--- START ---

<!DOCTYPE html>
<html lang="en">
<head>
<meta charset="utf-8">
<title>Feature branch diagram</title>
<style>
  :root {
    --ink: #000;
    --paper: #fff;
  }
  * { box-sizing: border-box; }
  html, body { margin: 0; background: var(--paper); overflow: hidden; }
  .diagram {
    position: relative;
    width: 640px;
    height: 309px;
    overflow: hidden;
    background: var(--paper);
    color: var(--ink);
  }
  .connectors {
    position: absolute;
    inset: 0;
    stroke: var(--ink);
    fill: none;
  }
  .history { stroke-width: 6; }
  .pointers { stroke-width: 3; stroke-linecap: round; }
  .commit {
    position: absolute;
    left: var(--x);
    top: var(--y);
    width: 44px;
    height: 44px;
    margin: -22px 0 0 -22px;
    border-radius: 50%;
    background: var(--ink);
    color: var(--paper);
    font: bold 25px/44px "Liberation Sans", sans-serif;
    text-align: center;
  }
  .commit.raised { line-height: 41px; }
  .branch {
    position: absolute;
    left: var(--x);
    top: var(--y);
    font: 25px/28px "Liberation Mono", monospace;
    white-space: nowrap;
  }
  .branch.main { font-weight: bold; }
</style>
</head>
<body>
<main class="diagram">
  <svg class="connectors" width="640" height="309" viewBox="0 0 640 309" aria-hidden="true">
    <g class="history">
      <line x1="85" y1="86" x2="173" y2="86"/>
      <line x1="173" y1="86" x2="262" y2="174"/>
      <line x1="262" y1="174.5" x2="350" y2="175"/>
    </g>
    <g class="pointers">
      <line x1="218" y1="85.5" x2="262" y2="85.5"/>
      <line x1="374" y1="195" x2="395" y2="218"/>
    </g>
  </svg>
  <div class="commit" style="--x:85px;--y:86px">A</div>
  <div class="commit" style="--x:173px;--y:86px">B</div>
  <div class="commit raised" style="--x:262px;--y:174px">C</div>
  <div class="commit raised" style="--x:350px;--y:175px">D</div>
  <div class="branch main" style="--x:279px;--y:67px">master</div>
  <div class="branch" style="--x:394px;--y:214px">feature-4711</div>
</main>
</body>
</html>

--- END ---

HOW TO COMPLETE THIS TASK.
The full listing above should be retyped without any alteration.

RESULT OF THIS TASK.
<!DOCTYPE html>
<html lang="en">
<head>
<meta charset="utf-8">
<title>Feature branch diagram</title>
<style>
  :root {
    --ink: #000;
    --paper: #fff;
  }
  * { box-sizing: border-box; }
  html, body { margin: 0; background: var(--paper); overflow: hidden; }
  .diagram {
    position: relative;
    width: 640px;
    height: 309px;
    overflow: hidden;
    background: var(--paper);
    color: var(--ink);
  }
  .connectors {
    position: absolute;
    inset: 0;
    stroke: var(--ink);
    fill: none;
  }
  .history { stroke-width: 6; }
  .pointers { stroke-width: 3; stroke-linecap: round; }
  .commit {
    position: absolute;
    left: var(--x);
    top: var(--y);
    width: 44px;
    height: 44px;
    margin: -22px 0 0 -22px;
    border-radius: 50%;
    background: var(--ink);
    color: var(--paper);
    font: bold 25px/44px "Liberation Sans", sans-serif;
    text-align: center;
  }
  .commit.raised { line-height: 41px; }
  .branch {
    position: absolute;
    left: var(--x);
    top: var(--y);
    font: 25px/28px "Liberation Mono", monospace;
    white-space: nowrap;
  }
  .branch.main { font-weight: bold; }
</style>
</head>
<body>
<main class="diagram">
  <svg class="connectors" width="640" height="309" viewBox="0 0 640 309" aria-hidden="true">
    <g class="history">
      <line x1="85" y1="86" x2="173" y2="86"/>
      <line x1="173" y1="86" x2="262" y2="174"/>
      <line x1="262" y1="174.5" x2="350" y2="175"/>
    </g>
    <g class="pointers">
      <line x1="218" y1="85.5" x2="262" y2="85.5"/>
      <line x1="374" y1="195" x2="395" y2="218"/>
    </g>
  </svg>
  <div class="commit" style="--x:85px;--y:86px">A</div>
  <div class="commit" style="--x:173px;--y:86px">B</div>
  <div class="commit raised" style="--x:262px;--y:174px">C</div>
  <div class="commit raised" style="--x:350px;--y:175px">D</div>
  <div class="branch main" style="--x:279px;--y:67px">master</div>
  <div class="branch" style="--x:394px;--y:214px">feature-4711</div>
</main>
</body>
</html>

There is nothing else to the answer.